Task instructions
The answer must consist of every line in the data that contains "solid".

Records to use
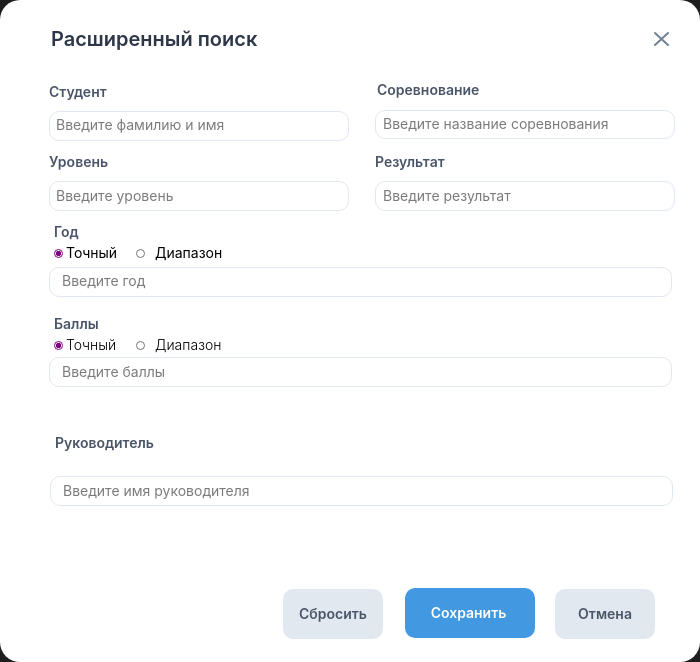
<!DOCTYPE html>
<html lang="ru">
<head>
<meta charset="utf-8">
<title>Расширенный поиск</title>
<style>
:root {
  --backdrop: #1e1e1e;
  --surface: #ffffff;
  --title: #2d3748;
  --label: #4a5568;
  --placeholder: #7b7b7b;
  --border: #e2e8f0;
  --icon: #718096;
  --radio: #800080;
  --radio-off: #767676;
  --primary: #4299e1;
  --secondary: #e2e8f0;
}
* { box-sizing: border-box; margin: 0; }
html, body { width: 700px; height: 662px; overflow: hidden; background: var(--backdrop); }
body { font: 400 14px/20px Inter, "Open Sans", sans-serif; }
.dialog {
  width: 700px; height: 662px; padding: 0 25px 23px 49px;
  display: flex; flex-direction: column;
  background: var(--surface); border-radius: 20px;
}
.header {
  height: 78px; padding: 0 5px 0 2px;
  display: flex; align-items: center; justify-content: space-between;
}
h1 { font-size: 20px; line-height: 28px; font-weight: 600; color: var(--title); }
.close { display: flex; width: 17px; height: 16px; }
.close svg { stroke: var(--icon); stroke-width: 2; stroke-linecap: round; fill: none; }
.label { font-weight: 600; color: var(--label); white-space: nowrap; }
.input {
  height: 30px; padding: 0 6px 2px;
  display: flex; align-items: center;
  border: 1px solid var(--border); border-radius: 10px;
  color: var(--placeholder); white-space: nowrap;
}
.fields { display: grid; grid-template-columns: 300px 300px; gap: 7px 26px; }
.field { height: 63px; }
.field .label { height: 27px; line-height: 27px; margin-bottom: 6px; }
.field:nth-child(even) .input { padding-left: 7px; }
.field:nth-child(n+3) .input { padding-bottom: 0; }
.competition .label { margin: -2px 0 7px 2px; }
.competition .input { height: 29px; }
.group { width: 623px; margin-top: 10px; }
.group .label { height: 21px; line-height: 21px; padding-left: 5px; }
.group .input { padding-left: 12px; }
.options { height: 22px; margin-bottom: 3px; padding-left: 5px; display: flex; align-items: center; color: #000; }
.option { display: flex; align-items: center; gap: 3px; width: 82px; white-space: nowrap; }
.option + .option { gap: 10px; }
.radio { flex: none; width: 9px; height: 9px; border: 1px solid var(--radio-off); border-radius: 50%; }
.radio.checked { border-color: var(--radio); background: radial-gradient(circle, var(--radio) 2.4px, var(--surface) 3px); }
.score { margin-top: 16px; }
.score .options { margin-bottom: 1px; font-weight: 300; }
.score .input { padding-bottom: 0; }
.supervisor { margin: 45px 0 0 1px; }
.supervisor .label { margin-bottom: 23px; }
.supervisor .input { padding-bottom: 0; }
.actions { margin-top: auto; padding-right: 20px; display: flex; justify-content: flex-end; }
.button {
  width: 100px; height: 50px;
  display: flex; align-items: center; justify-content: center;
  border-radius: 10px; background: var(--secondary); color: var(--label);
  font-weight: 600; text-decoration: none;
}
.button.primary { width: 130px; margin: -1px 20px 1px 22px; background: var(--primary); color: var(--surface); padding-right: 3px; }
</style>
</head>
<body>
<main class="dialog">
  <header class="header">
    <h1>Расширенный поиск</h1>
    <a class="close" href="#" aria-label="Закрыть">
      <svg width="17" height="16" viewBox="0 0 17 16"><path d="M2 2 15 14M15 2 2 14"/></svg>
    </a>
  </header>

  <section class="fields">
    <div class="field">
      <div class="label">Студент</div>
      <div class="input">Введите фамилию и имя</div>
    </div>
    <div class="field competition">
      <div class="label">Соревнование</div>
      <div class="input">Введите название соревнования</div>
    </div>
    <div class="field">
      <div class="label">Уровень</div>
      <div class="input">Введите уровень</div>
    </div>
    <div class="field">
      <div class="label">Результат</div>
      <div class="input">Введите результат</div>
    </div>
  </section>

  <section class="group year">
    <div class="label">Год</div>
    <div class="options">
      <div class="option"><span class="radio checked"></span>Точный</div>
      <div class="option"><span class="radio"></span>Диапазон</div>
    </div>
    <div class="input">Введите год</div>
  </section>

  <section class="group score">
    <div class="label">Баллы</div>
    <div class="options">
      <div class="option"><span class="radio checked"></span>Точный</div>
      <div class="option"><span class="radio"></span>Диапазон</div>
    </div>
    <div class="input">Введите баллы</div>
  </section>

  <section class="group supervisor">
    <div class="label">Руководитель</div>
    <div class="input">Введите имя руководителя</div>
  </section>

  <footer class="actions">
    <a class="button" href="#">Сбросить</a>
    <a class="button primary" href="#">Сохранить</a>
    <a class="button" href="#">Отмена</a>
  </footer>
</main>
</body>
</html>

Your response
  border: 1px solid var(--border); border-radius: 10px;
.radio { flex: none; width: 9px; height: 9px; border: 1px solid var(--radio-off); border-radius: 50%; }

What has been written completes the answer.